Schmidt, F. M., Schindler, S., Adamidis, M., Strauß, M., Tränkner, A., Trampel, R., et al. (2017). Habenula volume increases with disease severity in unmedicated major depressive disorder as revealed by 7T MRI. European Archives of Psychiatry and Clinical Neuroscience, 267(2), 107-115. doi:10.1007/s00406-016-0675-8.


Cite as: http://hdl.handle.net/11858/00-001M-0000-002B-1FE1-C
Abstract

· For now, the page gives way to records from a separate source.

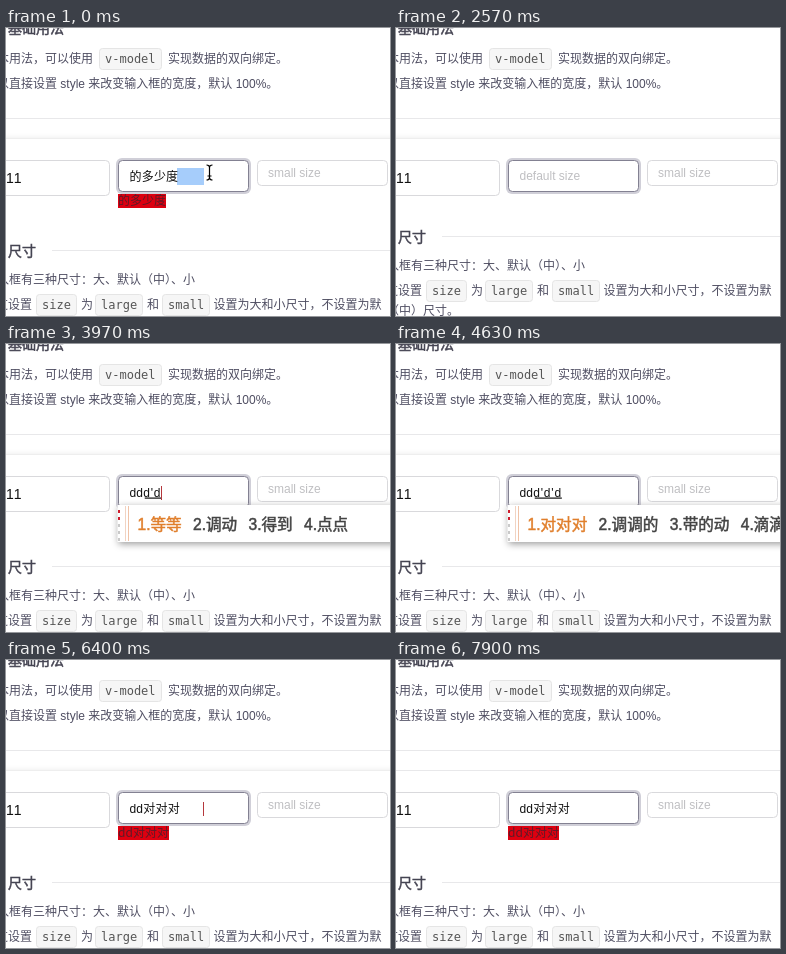
Animation of 384x288 px, one loop 8.23 s. Source, as an HTML page with a canvas:

```html
<!DOCTYPE html>
<html lang="zh-CN">
<head>
<meta charset="utf-8">
<style>
  html, body { margin: 0; width: 100%; height: 100%; overflow: hidden; background: #fff; }
  canvas { display: block; width: 384px; height: 288px; }
</style>
</head>
<body>
<canvas id="stage"></canvas>
<script>
const LOOP = 8230;
const SANS = "'Liberation Sans', 'Noto Sans CJK SC', 'Noto Sans CJK', sans-serif";
const CJK = "'Noto Sans CJK SC', 'Noto Sans CJK', sans-serif";
const MONO = "'DejaVu Sans Mono', monospace";
const BODY = '#4f4e62', HEADING = '#454452', INK = '#111', LINE = '#e8e8ea';
const BORDER = '#d9d9dc', HINT = '#bfbfc2';

const canvas = document.getElementById('stage');
const ctx = canvas.getContext('2d');
const dpr = window.devicePixelRatio || 1;
canvas.width = 384 * dpr;
canvas.height = 288 * dpr;
ctx.scale(dpr, dpr);
ctx.fontKerning = 'none'; // keeps full-width punctuation and digits at full advance

const clamp = v => Math.max(0, Math.min(1, v));
const progress = (t, from, to) => clamp((t - from) / (to - from));

// Value of the last [time, ...values] entry that has begun.
const current = (track, t) => track.filter(step => step[0] <= t).pop();

const edits = [
  [0, '的多少度'], [1530, ''], [2800, 'd'], [3000, 'dd'], [4970, 'dd对对对']
];
// Composition typed through the input method, with its candidates.
const compositions = [
  [0, ''],
  [3800, 'd', ['的', '多', '对', '到', '都']],
  [3960, "d'd", ['等等', '调动', '得到', '点点']],
  [4130, "d'd'd", ['对对对', '调调的', '带的动', '滴滴答']],
  [4970, '']
];
const spaceTimes = [5400, 5600, 5800, 5930, 6080, 6230, 6400];
// Each keystroke restarts the 500 ms caret blink.
const blinkStarts = [1070, 2800, 3000, 3800, 3960, 4130, 4970, ...spaceTimes];

// `bolder` thickens the strokes to a medium weight.
function text(str, x, y, { size = 12, color = BODY, family = SANS, spacing = 0, bolder = 0 } = {}) {
  ctx.font = `${size}px ${family}`;
  ctx.letterSpacing = `${spacing}px`;
  ctx.fillStyle = color;
  ctx.fillText(str, x, y);
  if (bolder) {
    ctx.lineWidth = bolder;
    ctx.strokeStyle = color;
    ctx.strokeText(str, x, y);
  }
  return ctx.measureText(str).width;
}

function rect(x, y, w, h, color) {
  ctx.fillStyle = color;
  ctx.fillRect(x, y, w, h);
}

function box(x, y, w, h, r, fill, stroke) {
  ctx.beginPath();
  ctx.roundRect(x + .5, y + .5, w - 1, h - 1, r);
  ctx.fillStyle = fill;
  ctx.fill();
  ctx.lineWidth = 1;
  ctx.strokeStyle = stroke;
  ctx.stroke();
}

function code(str, x, baseline) {
  box(x, baseline - 15, Math.round(str.length * 7.22 + 12), 22, 3, '#f6f6f6', '#e5e5e5');
  text(str, x + 6, baseline, { family: MONO, color: '#555' });
}

function withShadow(color, blur, offset, draw) {
  ctx.save();
  ctx.shadowColor = color;
  ctx.shadowBlur = blur * dpr;
  ctx.shadowOffsetY = offset * dpr;
  draw();
  ctx.restore();
}

function heading(str, baseline) {
  text(str, 2, baseline, { size: 14, color: HEADING, bolder: .5 });
}

function drawIntro() {
  heading('基础用法', 5);
  text('本用法，可以使用', -9, 35);
  code('v-model', 93, 35);
  text('实现数据的双向绑定。', 162, 35);
  text('以直接设置 style 来改变输入框的宽度，默认 100%。', -9, 60);
  rect(0, 90, 384, 1, LINE);
}

function drawCard(hover) {
  withShadow(`rgba(0,0,0,${.15 * hover})`, 7, 2, () => rect(-20, 110, 424, 400, '#fff'));
  rect(0, 110, 384, 1, hover > .5 ? '#eee' : LINE);
}

function drawDescription(shift) {
  ctx.save();
  ctx.translate(0, shift);
  heading('尺寸', 228);
  rect(46, 222, 338, 1, LINE);
  text('入框有三种尺寸：大、默认（中）、小', -9, 256);
  text('过设置', -10, 281);
  code('size', 30, 281);
  text('为', 75, 281);
  code('large', 89, 281);
  text('和', 141, 281);
  code('small', 156, 281);
  text('设置为大和小尺寸，不设置为默', 207.5, 281);
  text('（中）尺寸。', -9, 301);
  ctx.restore();
}

function drawInputs() {
  box(-30, 132, 134, 36, 4, '#fff', BORDER);
  text('11', 0, 155, { size: 14, color: INK });
  box(251, 132, 131, 26, 4, '#fff', BORDER);
  text('small size', 262, 149, { color: HINT });
  ctx.beginPath();
  ctx.roundRect(110, 130, 135, 36, 6);
  ctx.fillStyle = '#d0cfd8';
  ctx.fill();
  box(112, 132, 131, 32, 4, '#fff', '#838192');
}

function drawLabel(value) {
  if (!value) return;
  ctx.font = `12px ${CJK}`;
  ctx.letterSpacing = '0px';
  rect(112, 166, Math.round(ctx.measureText(value).width), 14, '#dc0010');
  text(value, 112, 177, { family: CJK, color: '#5d1a28' });
}

function drawField(t, value, composing) {
  const left = 123.5;
  if (t < 1000) rect(171, 140, 27, 17, '#a6cdfb');
  if (!value && !composing) text('default size', left, 152, { color: HINT });
  let end = left + text(value, left, 152.5, { color: INK, spacing: .2 });

  if (composing) {
    const width = text(composing, end, 152.5, { color: INK, spacing: .8 });
    rect(end + 1.5, 153.5, width - 1.5, 1.2, INK);
    end += width;
  }
  end += spaceTimes.filter(s => s <= t).length * 3.33;

  const start = blinkStarts.filter(s => s <= t).pop();
  if (start !== undefined && Math.floor((t - start) / 500) % 2 === 0) {
    rect(Math.floor(end), 142, 1, 14, t < 1530 ? '#dc8c5a' : '#b5373c');
  }
}

function drawCandidates(words, alpha) {
  ctx.save();
  ctx.globalAlpha = alpha;
  withShadow('rgba(0,0,0,.4)', 7, 2, () => rect(111.5, 161, 300, 37, '#fff'));
  for (let i = 0; i < 5; i++) rect(112, 166 + i * 7, 2, 3, i < 2 ? '#cf1e2e' : '#c9c9c9');
  rect(119, 162, 1, 35, '#f1d3c2');
  rect(122, 162, 1, 35, '#f0c3a8');
  let x = 131.5;
  words.forEach((word, i) => {
    const color = i ? '#444' : '#e07f2c';
    x += text(`${i + 1}.${word}`, x, 186, { size: 15.6, color, bolder: .5 }) + 11.3;
  });
  ctx.restore();
}

function drawIBeam(x, y) {
  ctx.beginPath();
  ctx.moveTo(x - 3, y - 7.5);
  ctx.quadraticCurveTo(x, y - 7.5, x, y - 5);
  ctx.lineTo(x, y + 5);
  ctx.quadraticCurveTo(x, y + 7.5, x - 3, y + 7.5);
  ctx.moveTo(x + 3, y - 7.5);
  ctx.quadraticCurveTo(x, y - 7.5, x, y - 5);
  ctx.moveTo(x, y + 5);
  ctx.quadraticCurveTo(x, y + 7.5, x + 3, y + 7.5);
  ctx.moveTo(x - 2, y + 3.5);
  ctx.lineTo(x + 2, y + 3.5);
  ctx.lineWidth = 1.2;
  ctx.strokeStyle = '#000';
  ctx.stroke();
}

function drawArrow(x, y) {
  const outline = [[0, 0], [0, 14], [3.3, 11], [5.6, 16], [7.8, 15], [5.6, 10.2], [10, 10]];
  ctx.beginPath();
  outline.forEach(([dx, dy]) => ctx.lineTo(x + dx, y + dy));
  ctx.closePath();
  ctx.lineWidth = 1.5;
  ctx.strokeStyle = '#fff';
  ctx.stroke();
  ctx.fillStyle = '#000';
  ctx.fill();
}

// The pointer hides while typing and later leaves towards the upper right.
function drawPointer(t) {
  if (t < 1000) return drawIBeam(203.5, 144.5);
  if (t < 7130 || t >= 7700) return;
  const p = progress(t, 7130, 7700);
  const x = 203.5 + 188 * p, y = 144.5 - 79 * p;
  (y > 132 ? drawIBeam : drawArrow)(x, y);
}

function draw(t) {
  const value = current(edits, t)[1];
  const [, composing, words] = current(compositions, t);

  rect(0, 0, 384, 288, '#fff');
  drawIntro();
  drawCard(1 - progress(t, 7380, 7580));
  drawInputs();
  drawLabel(value);
  drawField(t, value, composing);
  drawDescription(value ? 0 : -14);
  if (words) drawCandidates(words, progress(t, 3780, 3880));
  else if (t >= 4970 && t < 5130) drawCandidates(compositions[3][2], 1 - progress(t, 4970, 5130));
  drawPointer(t);
}

const origin = performance.now();
function tick() {
  draw((performance.now() - origin) % LOOP);
  requestAnimationFrame(tick);
}
tick();
</script>
</body>
</html>
```
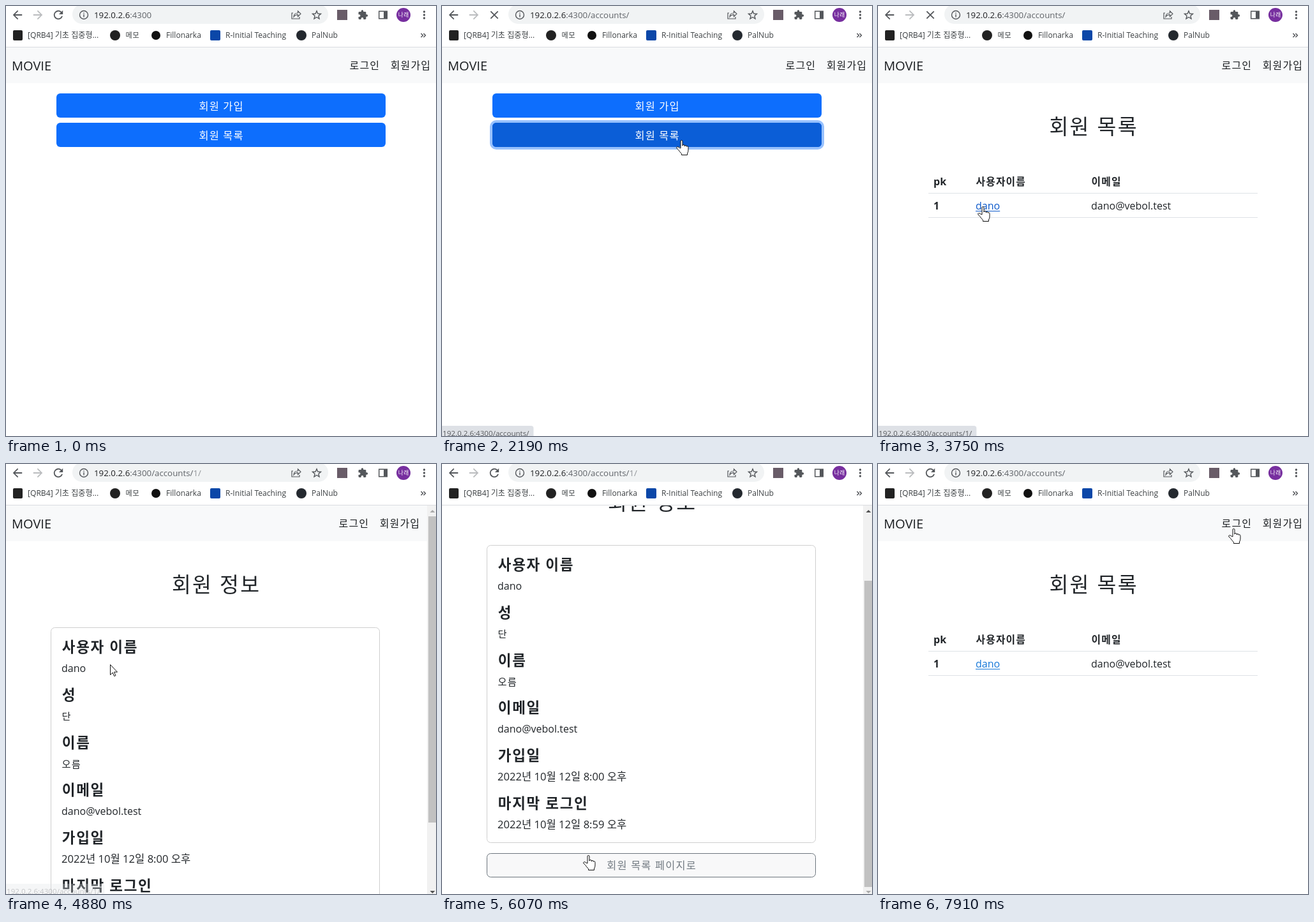
An HTML page with a canvas that plays this animation: 674 px wide and 674 px high, repeating every 8 s.

```html
<!DOCTYPE html>
<html lang="ko">
<head>
<meta charset="utf-8">
<style>
html, body { margin: 0; width: 100%; height: 100%; overflow: hidden; background: #fff; }
canvas { display: block; }
</style>
</head>
<body>
<canvas id="stage" width="674" height="674"></canvas>
<script>
const ctx = document.getElementById('stage').getContext('2d');
const FONT = '"Open Sans", "Noto Sans CJK KR", "Noto Sans CJK", sans-serif';
const INK = '#212529', ICON = '#54575b', BLUE = '#0d6efd', GRAY = '#6c757d';
const LOOP = 8000, TOP = 65, SIZE = 674, MAX_SCROLL = 129;
const HOST = '192.0.2.6', PORT = ':4300', LIST = '/accounts/', USER = 'dano', MAIL = 'dano@vebol.test';

const clamp = v => Math.min(1, Math.max(0, v));
const ramp = (t, from, to) => clamp((t - from) / (to - from));
const smooth = p => p * p * (3 - 2 * p);
const between = (t, ...spans) => spans.some(([a, b]) => t >= a && t < b);
// Latest entry of a [time, value] list that has started
const latest = (list, t) => list.filter(([at]) => at <= t).pop()[1];

function text(str, x, y, size, color = INK, { weight = 400, align = 'left' } = {}) {
  // Purely Korean labels are set a little smaller and looser
  const korean = /^[가-힣 ]+$/.test(str);
  const tracking = korean ? size * .066 : 0;
  ctx.font = `${weight} ${korean ? size * .92 : size}px ${FONT}`;
  ctx.letterSpacing = tracking + 'px';
  ctx.textAlign = align;
  ctx.fillStyle = color;
  const trailing = { left: .5, center: .5, right: 1 }[align];
  ctx.fillText(str, x + tracking * trailing, y - (korean ? size * .02 : 0));
  const width = ctx.measureText(str).width;
  ctx.letterSpacing = '0px';
  return width;
}
function rect(x, y, w, h, color) {
  ctx.fillStyle = color;
  ctx.fillRect(x, y, w, h);
}
function box(x, y, w, h, r, fill, stroke, line = 1) {
  ctx.beginPath();
  ctx.roundRect(x, y, w, h, r);
  if (fill) { ctx.fillStyle = fill; ctx.fill(); }
  if (stroke) { ctx.strokeStyle = stroke; ctx.lineWidth = line; ctx.stroke(); }
}
function disc(x, y, r, color) {
  ctx.beginPath();
  ctx.arc(x, y, r, 0, 7);
  ctx.fillStyle = color;
  ctx.fill();
}
function shape(path, x, y, scale, fill, stroke, line = 1) {
  ctx.save();
  ctx.translate(x, y);
  ctx.scale(scale, scale);
  const p = new Path2D(path);
  if (fill) { ctx.fillStyle = fill; ctx.fill(p); }
  if (stroke) { ctx.strokeStyle = stroke; ctx.lineWidth = line; ctx.stroke(p); }
  ctx.restore();
}

const BACK = 'M8-1H-4.2L1.4-6.6 0-8-8 0 0 8 1.4 6.6-4.2 1H8Z';
const FORWARD = 'M-8-1H4.2L-1.4-6.6 0-8 8 0 0 8-1.4 6.6 4.2 1H-8Z';
const RELOAD = 'M5.65-5.65A8 8 0 1 0 7.73 2H5.65A6 6 0 1 1 4.22-4.22L1-1H8V-8Z';
const STOP = 'M7-5.6 5.6-7 0-1.4-5.6-7-7-5.6-1.4 0-7 5.6-5.6 7 0 1.4 5.6 7 7 5.6 1.4 0Z';
const STAR = 'M0-6.3 1.8-2 6.5-1.7 2.9 1.4 4 6 0 3.5-4 6-2.9 1.4-6.5-1.7-1.8-2Z';
const SHARE = 'M-5-3H-7V6H5V3M-4 3C-4-1-1-3 2.5-3V-6L7-1.7 2.5 2.5V-.3C-.5-.3-2.5.5-4 3Z';
const PUZZLE = 'M8.5-1H7V-5Q7-7 5-7H1V-8.5A2.5 2.5 0 0 0-4-8.5V-7H-8Q-10-7-10-5V-1.2H-8.5A2.7 2.7 0 0 1-8.5 4.2H-10V8Q-10 10-8 10H-4.2V8.5A2.7 2.7 0 0 1 1.2 8.5V10H5Q7 10 7 8V4H8.5A2.5 2.5 0 0 0 8.5-1Z';

const POINTERS = {
  arrow: 'M.5.5V16.5L4.2 13 6.7 18.6 8.9 17.6 6.5 12.1H11.5Z',
  hand: 'M0 13V2Q0 .5 1.5.5T3 2V9Q3 7.5 4.7 7.5T6.3 9.2V10Q6.5 8.6 8 8.6T9.5 10.3Q10 9.6 11 9.8T12 11.5V16Q12 19 10.5 21V23.5H1.5V21.5Q-1 19-3.5 15.5L-6 13Q-7 11.5-5.5 10.8-4 10.3-2.5 11.8Z',
  beam: 'M-3-7.5H-1L.5-6.5 2-7.5H4M.5-6.5V6.5M-3 7.5H-1L.5 6.5 2 7.5H4'
};
const POINTER_KINDS = [
  [70, 'arrow'], [920, 'hand'], [2320, 'arrow'], [2520, 'beam'], [2990, 'arrow'], [3420, 'hand'],
  [4480, 'arrow'], [5990, 'hand'], [6810, 'arrow'], [7790, 'hand']
];
const POINTER_PATH = [
  [240, 623, 665], [990, 374, 210], [2460, 374, 210], [2520, 376, 207], [2920, 376, 207],
  [3550, 163, 314], [5250, 163, 314], [6050, 228, 613], [6100, 228, 613], [6400, 220, 634],
  [6900, 220, 634], [7570, 534, 206], [7880, 556, 101]
];
const PAGES = [[0, home], [2520, list], [4610, () => {}], [4810, detail], [6810, () => {}], [7020, list]];
const PATHS = [[0, ''], [2190, LIST], [4480, LIST + '1/'], [6810, LIST]];

function browserBar(t) {
  rect(0, 0, SIZE, 64, '#fff');
  rect(0, 64, SIZE, 1, '#dadce0');
  shape(BACK, 18, 14, .9, ICON);
  shape(FORWARD, 50, 14, .9, '#babcbe');
  const loading = between(t, [1400, 2520], [3750, 4810], [6480, 7020]);
  shape(loading ? STOP : RELOAD, 82, 14, .9, ICON);

  box(104, -2, 401, 30, 15, '#f1f3f4');
  shape('M-6.5 0A6.5 6.5 0 1 0 6.5 0 6.5 6.5 0 1 0-6.5 0M0-1V3.6M0-3.6V-2.1', 122, 14, 1, null, ICON, 1.4);
  let x = 138 + text(HOST, 138, 19, 13.3, '#202124');
  const path = latest(PATHS, t);
  x += text(PORT + path.slice(0, LIST.length), x, 19, 13.3, '#5f6368');
  text(path.slice(LIST.length), x, 19, 13.3, '#94979b');

  shape(SHARE, 455, 14, 1, null, ICON, 1.2);
  shape(STAR, 487, 14, 1, null, ICON, 1.4);
  rect(519, 6, 16, 16, '#695c68');
  shape(PUZZLE, 559.5, 14, .7, ICON);
  box(584.7, 8.2, 12.6, 11.6, 0, null, ICON, 1.5);
  rect(592, 8, 6, 12, ICON);
  disc(623, 14, 11, '#772f9f');
  text('나래', 623, 17.5, 9.5, '#fff', { align: 'center' });
  [9, 14, 19].forEach(y => disc(655.5, y, 1.7, ICON));

  box(11, 38, 15, 16, 2, '#222');
  disc(171, 46, 8, '#222');
  disc(235, 46, 7, '#111');
  box(320, 38, 16, 16, 2, '#0b47a8');
  disc(463, 46, 8, '#24292f');
  [['[QRB4] 기초 집중형...', 34], ['메모', 187], ['Fillonarka', 251], ['R-Initial Teaching', 344], ['PalNub', 479]]
    .forEach(([label, left]) => text(label, left, 50, 12.1, '#3c4043'));
  shape('M-4-3-1 0-4 3M0-3 3 0 0 3', 654.5, 46, 1, null, ICON, 1.5);
}

function navbar(width) {
  rect(0, TOP, SIZE, 56, '#f8f9fa');
  text('MOVIE', 9, 101, 20, '#1c1f22');
  text('로그인', width - 89, 99, 17.4, '#1c1f22', { align: 'right' });
  text('회원가입', width - 9, 99, 17.4, '#1c1f22', { align: 'right' });
}
function title(str, center) {
  text(str, center, 202, 35.3, INK, { weight: 300, align: 'center' });
}

function home(t) {
  navbar(SIZE);
  const hover = ramp(t, 900, 1050), pressed = ramp(t, 1330, 1470);
  if (pressed) box(75, 179, 524, 46, 10, `rgba(49,132,253,${pressed / 2})`);
  [['회원 가입', 137], ['회원 목록', 183]].forEach(([label, y], i) => {
    box(79, y, 516, 38, 6, BLUE);
    if (i) box(79, y, 516, 38, 6, `rgba(11,94,215,${hover})`);
    text(label, 337, y + 26, 17.8, '#fff', { align: 'center' });
  });
}

function list(t) {
  navbar(SIZE);
  title('회원 목록', 337);
  const bold = { weight: 700 };
  text('pk', 87, 281, 16, INK, bold);
  text('사용자이름', 153, 281, 17.2, INK, bold);
  text('이메일', 334, 281, 17.2, INK, bold);
  text('1', 87, 319, 16, INK, bold);
  const link = between(t, [3420, 4480]) ? '#0a58ca' : '#1577d8';
  rect(153, 321, text(USER, 153, 319, 16, link), 1, link);
  text(MAIL, 334, 319, 16);
  rect(79, 293, 516, 1, '#dee2e6');
  rect(79, 331, 516, 1, '#dee2e6');
}

function detail(t) {
  const scroll = Math.round(MAX_SCROLL * smooth(ramp(t, 5020, 5450)));
  ctx.save();
  ctx.translate(0, -scroll);
  navbar(657);
  title('회원 정보', 328.5);
  box(70.5, 256.5, 515, 466, 6, '#fff', '#cfcfcf');
  [['사용자 이름', USER], ['성', '단'], ['이름', '오름'], ['이메일', MAIL],
   ['가입일', '2022년 10월 12일 8:00 오후'], ['마지막 로그인', '2022년 10월 12일 8:59 오후']]
    .forEach(([label, value], i) => {
      const y = Math.round(295 + i * 74.8);
      text(label, 87, y, 24.5, INK, { weight: 700 });
      text(value, 87, y + 31, /[가-힣]/.test(value) ? 16.6 : 16);
    });

  const hover = ramp(t, 6064, 6214);
  if (t >= 6480) box(66.5, 735.5, 523, 45, 10, 'rgba(108,117,125,.5)');
  box(70.5, 739.5, 515, 37, 6, '#fff');
  box(70.5, 739.5, 515, 37, 6, `rgba(108,117,125,${hover})`, GRAY);
  const shade = [108, 117, 125].map(c => Math.round(c + (255 - c) * hover));
  text('회원 목록 페이지로', 328, 764.5, 17.8, `rgb(${shade})`, { align: 'center' });
  ctx.restore();

  rect(660, TOP, 14, 609, '#f1f1f1');
  rect(662, 82 + scroll * 101 / MAX_SCROLL, 12, 480, '#c1c1c1');
  shape('M-4 2 0-2 4 2Z', 668.5, 74, 1, scroll ? '#505050' : '#a9a9a9');
  shape('M-4-2 0 2 4-2Z', 668.5, 671, 1, scroll < MAX_SCROLL ? '#505050' : '#a9a9a9');
}

function statusBubble(t) {
  const shows = [[1130, 1330, 2440, 2620, ''], [3480, 3660, 4770, 4930, '1/'], [6230, 6400, 6960, 7130, '']];
  for (const [inFrom, inTo, outFrom, outTo, tail] of shows) {
    const alpha = ramp(t, inFrom, inTo) * (1 - ramp(t, outFrom, outTo));
    if (!alpha) continue;
    const label = HOST + PORT + LIST + tail;
    ctx.globalAlpha = alpha;
    ctx.font = `400 11.6px ${FONT}`;
    box(-5, 658, ctx.measureText(label).width + 13, 30, 4, '#dee1e6');
    text(label, 1, 673.5, 11.6, '#585b5f');
    ctx.globalAlpha = 1;
  }
}

function pointer(t) {
  if (t < 70) return;
  const next = POINTER_PATH.findIndex(([at]) => at > t);
  const to = POINTER_PATH.at(next), from = next > 0 ? POINTER_PATH[next - 1] : to;
  const p = from === to ? 0 : smooth(ramp(t, from[0], to[0]));
  const [x, y] = [1, 2].map(k => Math.round(from[k] + (to[k] - from[k]) * p));
  const kind = latest(POINTER_KINDS, t);
  shape(POINTERS[kind], x, y, 1, kind === 'beam' ? null : '#fff', '#111');
}

function draw(now) {
  const t = now % LOOP;
  rect(0, 0, SIZE, SIZE, '#fff');
  ctx.save();
  ctx.beginPath();
  ctx.rect(0, TOP, SIZE, SIZE - TOP);
  ctx.clip();
  latest(PAGES, t)(t);
  ctx.restore();
  browserBar(t);
  statusBubble(t);
  pointer(t);
  requestAnimationFrame(draw);
}
requestAnimationFrame(draw);
</script>
</body>
</html>
```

The habenula is a paired epithalamic structure involved in the pathogenesis of major depressive disorder (MDD). Evidence comes from its impact on the regulation of serotonergic and dopaminergic neurons, the role in emotional processing and studies on animal models of depression. The present study investigated habenula volumes in 20 unmedicated and 20 medicated MDD patients and 20 healthy controls for the first time by applying a triplanar segmentation algorithm on 7 Tesla magnetic resonance (MR) whole-brain T1 maps. The hypothesis of a right-side decrease of habenula volumes in the MDD patients was tested, and the relationship between volumetric abnormalities and disease severity was exploratively investigated. Absolute and relative total and hemispheric habenula volumes did not differ significantly between the three groups. In the patients with short duration of disease for which medication effects could be ruled out, significant correlations were found between bilateral habenula volumes and HAMD-17- and BDI-II-related severities. In the medicated patients, this positive relationship disappeared. Our findings suggest an involvement of habenula pathology in the beginning of MDD, while general effects independent of severity or stage of disease did not occur. Our findings warrant future combined tractographic and functional investigation using ultra-high-resolution in vivo MR imaging.